MVP talk 'crosses my mind,' but Lynx C Sylvia Fowles focused on strong finish
MINNEAPOLIS -- Blood poured from the nose of Sylvia Fowles after an elbow from an Atlanta Dream player caught her in the face.
As she kept chasing after the loose ball, longtime friend and teammate Seimone Augustus just shook her head.
"She gets beat down every game," Augustus said on Thursday. "She's had a broken nose, jammed fingers. If you pay attention to the games and see the defenses she has to go through, other players in her position may get the little ticky-tack fouls.
"Sylvia's got to fight through an arm bar. She's doing dumbbell curls with players out there. It's been impressive to see her getting through those things."
Fowles has done so much more than just get through the punishment this season. She is averaging 20.7 points and 10.0 rebounds and shooting 68.2 percent from the field to lead the Minnesota Lynx to a WNBA-best 21-3 record heading into a WNBA Finals rematch with the Los Angeles Sparks on Friday and has cemented herself as the runaway favorite for the MVP award three-quarters of the way through the season.
Long one of the most skilled centers in the league, Fowles has been more dominant than ever in her 10th season. She insists that there have been no major adjustments, no special workouts or different approaches this season.
"I'm just poised and consistent," Fowles said. "Back then, if I got bumped and got hit, I would probably shy away from where I'm used to scoring or I would pass the ball more. This year, coach is just like, if you can go through three people, go through three people."
In much the same way that Shaquille O'Neal made it difficult on officials to recognize fouls committed on his hulking frame, the 6-foot-6, 212-pound Fowles is often a victim of her own strength and size. A foul that would cause a smaller player to tumble to the court barely makes Fowles flinch as she powers to the basket.
"You know that you're going to get hit and get popped and every third foul is probably going to get called," she said.
"It gets you prepared mentally to just let stuff roll off and not to click within those moments. That's been a key for me this year, playing through all the negative, the good, the bad and the ugly."
Fowles shot 58 percent from the free throw line as a rookie, but she is shooting a career-high 79.7 percent this year, inflicting her own kind of pain on the opponents when the play gets rowdy.
"People are going to do everything in their power to stop me, whether it's just playing hard defense or playing dirty defense," Fowles said. "You've just got to keep the mindset that you're just going to keep going."
Another big factor in Fowles' career season has been a meeting of the minds with coach Cheryl Reeve. Before the season started the fiery Reeve listened to an interview in which Fowles stated that she didn't need to be yelled at for motivation.
Fowles prefers more measured conversation with the coach, and Reeve has made the adjustment and better understood how to get through to Fowles when she grows frustrated.

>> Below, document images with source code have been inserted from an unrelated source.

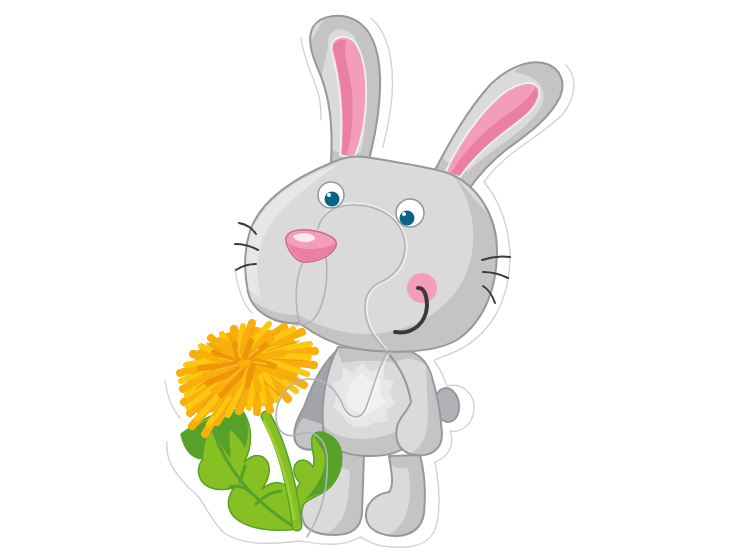
<!DOCTYPE html>
<html lang="en">
<head>
<meta charset="utf-8">
<title>Rabbit puzzle with dandelion</title>
<style>
:root {
  --paper: #ffffff;
  --fur: #dad9db;
  --fur-light: #e7e6e8;
  --fur-shade: #c4c4c7;
  --fur-dark: #a3a4a8;
  --outline: #97989b;
  --pink: #f49db9;
  --pink-deep: #e97fa3;
  --pink-line: #c96b8b;
  --iris: #07638a;
  --ink: #3b3b3d;
  --petal: #fdc70f;
  --petal-deep: #f8ae0b;
  --petal-core: #ef9608;
  --leaf: #86c023;
  --leaf-light: #9fcd35;
  --leaf-dark: #55a12a;
  --cut: #b4b4b6;
}
html, body { margin: 0; background: var(--paper); overflow: hidden; }
svg { display: block; width: 739px; height: 554px; }
path, line { stroke-linecap: round; stroke-linejoin: round; }
.fur { fill: var(--fur); }
.light { fill: var(--fur-light); }
.shade { fill: var(--fur-shade); }
.edge { fill: none; stroke: var(--outline); stroke-width: 2; }
.pink { fill: var(--pink); }
.pink-deep { fill: var(--pink-deep); }
.whiskers { fill: none; stroke: var(--ink); stroke-width: 2; }
.leaf { fill: var(--leaf); stroke: var(--leaf-dark); stroke-width: 1.5; }
.leaf-dark { fill: var(--leaf-dark); }
.vein { fill: none; stroke: var(--leaf-dark); stroke-width: 3; }
.petals { fill: none; }
.cut { fill: none; stroke: var(--cut); stroke-width: 1.6; }
.cut-glow { fill: none; stroke: #fff; stroke-width: 1.2; opacity: .7; }
.die-line { fill: none; stroke: #d3d3d5; stroke-width: 1.4; }
</style>
</head>
<body>
<svg viewBox="0 0 739 554" role="img" aria-label="Grey rabbit puzzle holding a yellow dandelion">
  <defs>
    <path id="ear-left" d="M331 163C333 130 330 98 320 74C313 58 306 40 313 27C320 15 341 12 357 21C373 31 379 52 380 76C381 105 376 132 369 160Z"/>
    <path id="ear-right" d="M434 172C449 143 466 112 490 85C507 68 530 58 547 64C561 69 566 83 560 97C550 118 529 133 507 149C492 161 480 173 469 189Z"/>
    <path id="head" d="M331 163C351 154 362 156 378 159C400 163 425 166 448 173C478 185 497 216 497 251C497 287 485 321 457 340C432 354 388 354 352 348C332 344 314 334 299 323C278 325 253 314 248 292C244 272 244 250 250 231C261 199 297 177 331 163Z"/>
    <path id="belly" d="M338 347C326 370 321 400 323 427C325 448 343 455 365 456C388 457 409 451 413 437C420 410 413 372 402 350Z"/>
    <path id="arm-right" d="M386 351C408 346 424 354 431 374C437 393 441 417 442 434C442 450 430 457 415 455C400 453 394 441 397 427C399 417 408 411 411 402C408 383 400 366 386 351Z"/>
    <path id="leg-left" d="M325 449C330 466 328 482 323 490C308 492 300 503 302 517C304 531 319 535 335 535C351 535 361 528 362 513L364 455Z"/>
    <path id="leg-right" d="M389 456C392 474 394 486 389 492C375 494 365 504 366 517C367 530 381 536 397 536C414 535 422 527 424 513C426 492 425 474 420 455Z"/>
    <path id="leaf-left" d="M181 434C184 448 190 458 203 459C196 467 197 480 207 486C216 491 226 490 234 488C227 497 226 508 234 517C248 530 274 532 298 529C302 514 297 497 287 486C277 479 269 484 262 489C271 476 272 463 263 457C255 453 249 458 244 462C253 447 253 425 242 410C224 407 199 421 181 434Z"/>
    <path id="leaf-right" d="M297 528C295 510 292 492 300 483C291 474 292 461 303 460C309 460 311 464 313 467C317 456 308 444 313 435C320 428 335 435 340 447C345 463 339 480 327 490C317 497 307 499 303 505Z"/>
    <clipPath id="clip-ear-left"><use href="#ear-left"/></clipPath>
    <clipPath id="clip-ear-right"><use href="#ear-right"/></clipPath>
    <clipPath id="clip-head"><use href="#head"/></clipPath>
    <clipPath id="clip-belly"><use href="#belly"/></clipPath>
    <clipPath id="clip-arm"><use href="#arm-right"/></clipPath>
    <clipPath id="clip-leg-left"><use href="#leg-left"/></clipPath>
    <clipPath id="clip-leg-right"><use href="#leg-right"/></clipPath>
  </defs>
  <rect width="739" height="554" fill="#fff"/>

  <g id="die-cut-edge" class="die-line">
    <path d="M301 38C303 57 313 76 319 96C321 106 321 112 321 120"/>
    <path d="M371 18C389 34 394 64 392 96C390 119 386 133 383 147"/>
    <path d="M566 65C578 78 576 98 562 115C540 137 506 151 484 182C499 200 508 225 510 252C511 299 491 337 452 353C444 357 437 358 434 361C442 370 444 379 447 386C463 382 475 395 474 409C473 425 461 433 450 431C455 444 449 457 435 462C440 487 441 516 434 532C424 550 400 548 382 546C371 544 365 539 360 537C340 549 316 543 299 541C267 545 238 545 222 531C206 514 203 497 189 488C176 474 165 461 167 442"/>
    <path d="M235 269C238 291 243 304 252 313"/>
    <path d="M165 381C167 396 172 409 180 418"/>
  </g>

  <g id="tail">
    <ellipse cx="447" cy="405" rx="12" ry="17" transform="rotate(-8 447 405)" fill="#b1b2b6" stroke="#97989b" stroke-width="2"/>
  </g>

  <g id="arm-left">
    <path d="M340 348C323 361 312 384 304 407C297 419 292 431 295 441C300 452 315 452 325 445L338 370Z" fill="#a3a4a8" stroke="#97989b" stroke-width="2"/>
    <path class="shade" d="M303 418C295 427 293 439 299 445C307 450 316 449 321 443L322 424Z"/>
  </g>

  <g id="legs">
    <use href="#leg-left" class="fur"/>
    <g clip-path="url(#clip-leg-left)">
      <path class="shade" d="M322 447H366V470C352 473 338 468 328 461ZM350 468L366 462V537H318C344 528 349 511 350 468Z"/>
    </g>
    <use href="#leg-left" class="edge"/>
    <use href="#leg-right" class="fur"/>
    <g clip-path="url(#clip-leg-right)">
      <path class="shade" d="M387 454H426V537H384C407 528 414 501 408 468C402 469 395 468 391 465Z"/>
    </g>
    <use href="#leg-right" class="edge"/>
  </g>

  <g id="body">
    <use href="#belly" class="fur"/>
    <g clip-path="url(#clip-belly)">
      <path class="shade" d="M336 346H407L414 368C397 362 372 358 342 363ZM322 424C337 442 372 443 397 431L416 438L412 460H325Z"/>
      <path class="light" d="M343 367L352 373L362 363L371 372L383 366L385 379L394 381L389 393L396 403L387 410L388 421L374 423C361 431 347 427 342 415L333 407L337 395L332 383L341 380Z"/>
      <path d="M351 382L362 373L371 382L381 378L380 394L386 403L377 409L365 416L352 410L345 399Z" fill="#f1f0f1"/>
    </g>
    <use href="#belly" class="edge"/>
    <use href="#arm-right" class="fur"/>
    <g clip-path="url(#clip-arm)">
      <path class="shade" d="M384 348H426L428 366C414 357 404 357 396 362ZM426 367L445 410V460H402C421 449 428 438 428 414Z"/>
    </g>
    <use href="#arm-right" class="edge"/>
  </g>

  <g id="ears">
    <use href="#ear-left" class="fur"/>
    <g clip-path="url(#clip-ear-left)">
      <path class="shade" d="M309 45L328 11L382 28L386 164H358C371 115 370 57 352 34C339 24 326 31 328 47L321 78Z"/>
      <path class="shade" d="M330 150Q351 158 373 148V166H328Z"/>
    </g>
    <path d="M331 49C331 37 344 33 354 41C364 54 367 77 366 101C365 124 361 142 355 156C349 158 344 157 340 155C343 119 341 83 331 49Z" fill="#f49db9" stroke="#eeedef" stroke-width="2"/>
    <path class="pink-deep" d="M333 48C334 40 341 38 347 41C341 49 350 71 352 92C354 117 351 139 347 155L342 154C345 117 342 81 333 48Z"/>
    <use href="#ear-left" class="edge"/>
    <use href="#ear-right" class="fur"/>
    <g clip-path="url(#clip-ear-right)">
      <path class="shade" d="M514 72C533 53 568 57 567 91L552 117L469 193L456 184C488 147 533 131 543 102C547 84 533 75 514 72Z"/>
      <path class="shade" d="M442 157Q454 170 478 174L468 193L432 173Z"/>
    </g>
    <path d="M446 171C458 145 478 115 500 96C514 84 531 79 538 87C543 96 535 108 523 118C500 136 477 152 460 177C455 177 450 175 446 171Z" fill="#f49db9" stroke="#eeedef" stroke-width="2"/>
    <path class="pink-deep" d="M451 173C469 144 490 126 512 111C523 104 531 95 536 87C541 95 534 107 522 117C499 135 477 151 460 175Z"/>
    <use href="#ear-right" class="edge"/>
  </g>

  <g id="face">
    <use href="#head" class="fur"/>
    <g clip-path="url(#clip-head)">
      <path class="light" d="M244 247C258 205 294 178 337 165C307 187 274 210 263 239C256 259 256 276 261 299L244 286Z"/>
      <path class="shade" d="M448 169C473 197 480 236 467 271C453 309 413 332 371 334C343 335 318 326 299 315C280 315 264 310 247 297L255 330L342 364L480 355L512 241Z"/>
    </g>
    <use href="#head" class="edge"/>
    <g id="puzzle-cuts-head">
      <path class="cut-glow" d="M319 225C323 211 336 203 354 203C383 203 405 220 407 246C407 263 398 275 385 282C372 287 366 297 367 310C368 329 380 341 387 349"/>
      <path class="cut" d="M303 262C295 278 294 304 300 324M326 257C329 281 324 308 313 320C307 325 300 326 292 324M318 229C321 213 335 205 354 205C382 205 404 221 405 246C405 262 396 274 383 281C370 286 364 296 365 310C366 330 378 341 386 351"/>
    </g>
    <g id="eyes">
      <circle cx="331" cy="195" r="13" fill="#fff" stroke="#97989b" stroke-width="1.5"/>
      <circle cx="332" cy="199" r="7.5" fill="#07638a"/>
      <circle cx="329" cy="195" r="2" fill="#fff"/>
      <circle cx="410" cy="213" r="14" fill="#fff" stroke="#97989b" stroke-width="1.5"/>
      <circle cx="407" cy="218" r="7.5" fill="#07638a"/>
      <circle cx="404" cy="214" r="2" fill="#fff"/>
    </g>
    <g id="nose">
      <path d="M286 238C288 230 301 228 315 231C330 234 340 240 335 248C329 258 314 263 303 262C295 261 285 247 286 238Z" fill="#f49db9" stroke="#c96b8b" stroke-width="1.5"/>
      <path class="pink-deep" d="M288 243C300 252 323 250 336 243C334 253 317 262 304 261C297 260 291 251 288 243Z"/>
      <path d="M293 236C301 231 316 233 315 239C311 244 295 243 293 236Z" fill="#fde8ee"/>
    </g>
    <circle id="cheek" class="pink" cx="422" cy="288" r="15"/>
    <path id="mouth" d="M418 288C424 287 427 296 427 306C426 322 414 335 395 332" fill="none" stroke="#3b3b3d" stroke-width="4"/>
    <g id="whiskers" class="whiskers">
      <path d="M239 223Q250 225 256 234M235 244Q247 244 258 250M236 270Q245 264 256 264"/>
      <path d="M482 260Q496 255 510 257M483 272Q496 272 508 278M483 286Q491 291 495 303"/>
    </g>
  </g>

  <g id="dandelion">
    <g id="leaves">
      <use href="#leaf-left" class="leaf"/>
      <path class="leaf-dark" d="M181 434L207 420L242 410C250 423 249 438 245 448C240 438 234 434 231 430C227 438 232 449 230 458C222 449 219 438 213 432C204 435 205 448 203 458C191 458 184 449 181 434Z"/>
      <path class="vein" d="M213 430C224 464 251 502 298 529M230 487Q243 484 251 493M256 504Q268 492 281 491M245 466L240 482"/>
      <use href="#leaf-right" class="leaf"/>
      <path class="leaf-dark" d="M314 435C321 429 336 436 340 448C344 463 339 479 327 489C319 495 310 496 305 500C319 484 328 468 324 453C321 445 316 442 314 435Z"/>
    </g>
    <g id="stem" fill="none">
      <path d="M266 416C282 444 293 487 297 526" stroke="#55a12a" stroke-width="11"/>
      <path d="M266 416C282 444 293 487 297 526" stroke="#86c023" stroke-width="8"/>
      <path d="M264 421C279 450 289 486 294 519" stroke="#9fcd35" stroke-width="3"/>
    </g>
    <g id="flower" class="petals">
      <path d="M199 352L224 336L253 328L288 336L304 354L294 379L270 404L232 406L199 413L188 388Z" fill="#f8ae0b" stroke="#f8ae0b" stroke-width="4"/>
      <g id="outer-petals-deep" stroke="#f8ae0b" stroke-width="8">
        <path d="M222 361L180 373M220 367L183 389M222 376L184 402M229 376L190 413M231 383L192 426M235 384L205 434M241 384L217 422M250 384L239 411M258 381L257 412M261 377L270 410M265 373L288 399M267 366L304 385M265 358L314 365M263 351L315 351M258 349L302 332M251 349L284 327M243 348L252 323M235 350L234 329M227 354L211 338M221 359L193 354"/>
      </g>
      <g id="outer-petals" stroke="#fdc70f" stroke-width="6">
        <path d="M222 358L186 365M219 365L181 381M224 372L187 395M227 378L188 407M234 379L197 419M238 384L209 424M245 382L228 415M254 382L249 408M260 377L264 403M265 372L277 400M267 369L296 391M269 361L307 374M264 355L309 357M260 352L310 344M254 349L293 329M247 348L269 324M239 349L243 326M231 352L222 334M224 356L201 346"/>
      </g>
      <g id="petal-gaps" stroke="#e9a00b" stroke-width="1.2">
        <path d="M218 363L192 374M217 373L196 389M224 381L202 407M233 386L213 416M245 387L236 408M255 386L258 400M264 381L279 395M271 372L297 381M273 359L305 361M267 351L299 341M258 344L280 331M246 342L254 327M233 345L230 334M221 351L207 343"/>
      </g>
      <g id="inner-petals" stroke="#f8ae0b" stroke-width="7">
        <path d="M235 361L209 357M231 368L205 376M236 373L214 391M244 374L232 394M252 371L259 389M257 365L282 376M256 358L284 353M249 354L271 339M242 355L246 335M237 357L224 342"/>
      </g>
      <g id="core-petals" stroke="#ef9608" stroke-width="6">
        <path d="M236 365L200 368M239 370L207 383M246 370L221 395M253 365L247 386M255 361L274 366M250 357L266 345M245 357L251 341M238 359L235 344M235 362L214 352"/>
      </g>
      <path stroke="#f7bb25" stroke-width="2" d="M238 365L216 370M241 369L225 382M247 369L242 381M254 362L266 364M249 356L258 349M240 357L238 348M232 361L219 358"/>
    </g>
  </g>

  <g id="puzzle-cuts-body">
    <path class="cut" d="M387 351C377 371 372 393 365 410C359 421 350 418 344 408C337 389 325 378 307 379C290 381 276 397 276 416C276 430 284 438 296 435C314 428 325 438 327 456C329 485 323 511 307 537"/>
    <path class="cut-glow" d="M389 353C379 372 374 394 367 411C360 423 349 420 342 409"/>
  </g>
</svg>
</body>
</html>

"I wanted to keep her in a place where she's focused," Reeve said. "If I get to a spot where I'm needling her and not talking to her, then she's going to lose her focus and have to handle me and go handle what is happening to her out there."
Since arriving midseason in 2015, Fowles has gradually become a bigger and bigger part of the Lynx offense.
With Augustus, Lindsay Whalen and Maya Moore, Minnesota used to rely more on its athleticism and quickness on the perimeter. But Fowles' presence has changed the dynamic entirely, so much so that Reeve is still haunted by her inability to get the center more involved down the stretch in last year's Game 5 against the Sparks.
Fowles had 10 points on just 10 field goal attempts -- and no free throws -- in a game that came down to the final possession.
"We vowed that we're not going to have the best center in the league and not be able to use her," Reeve said. "So we completely switched the focus."
That, Reeve said, is the definition of an MVP.
"I'm not going to lie, it crosses my mind," Fowles said with a smile. "But I don't get too consumed by it because we have about 10 more games to go. Once we handle business in these games, then I'll start focusing on the next part of that. If that's what it is, I'd be happy and grateful. We shall see."
Copyright 2017 by The Associated Press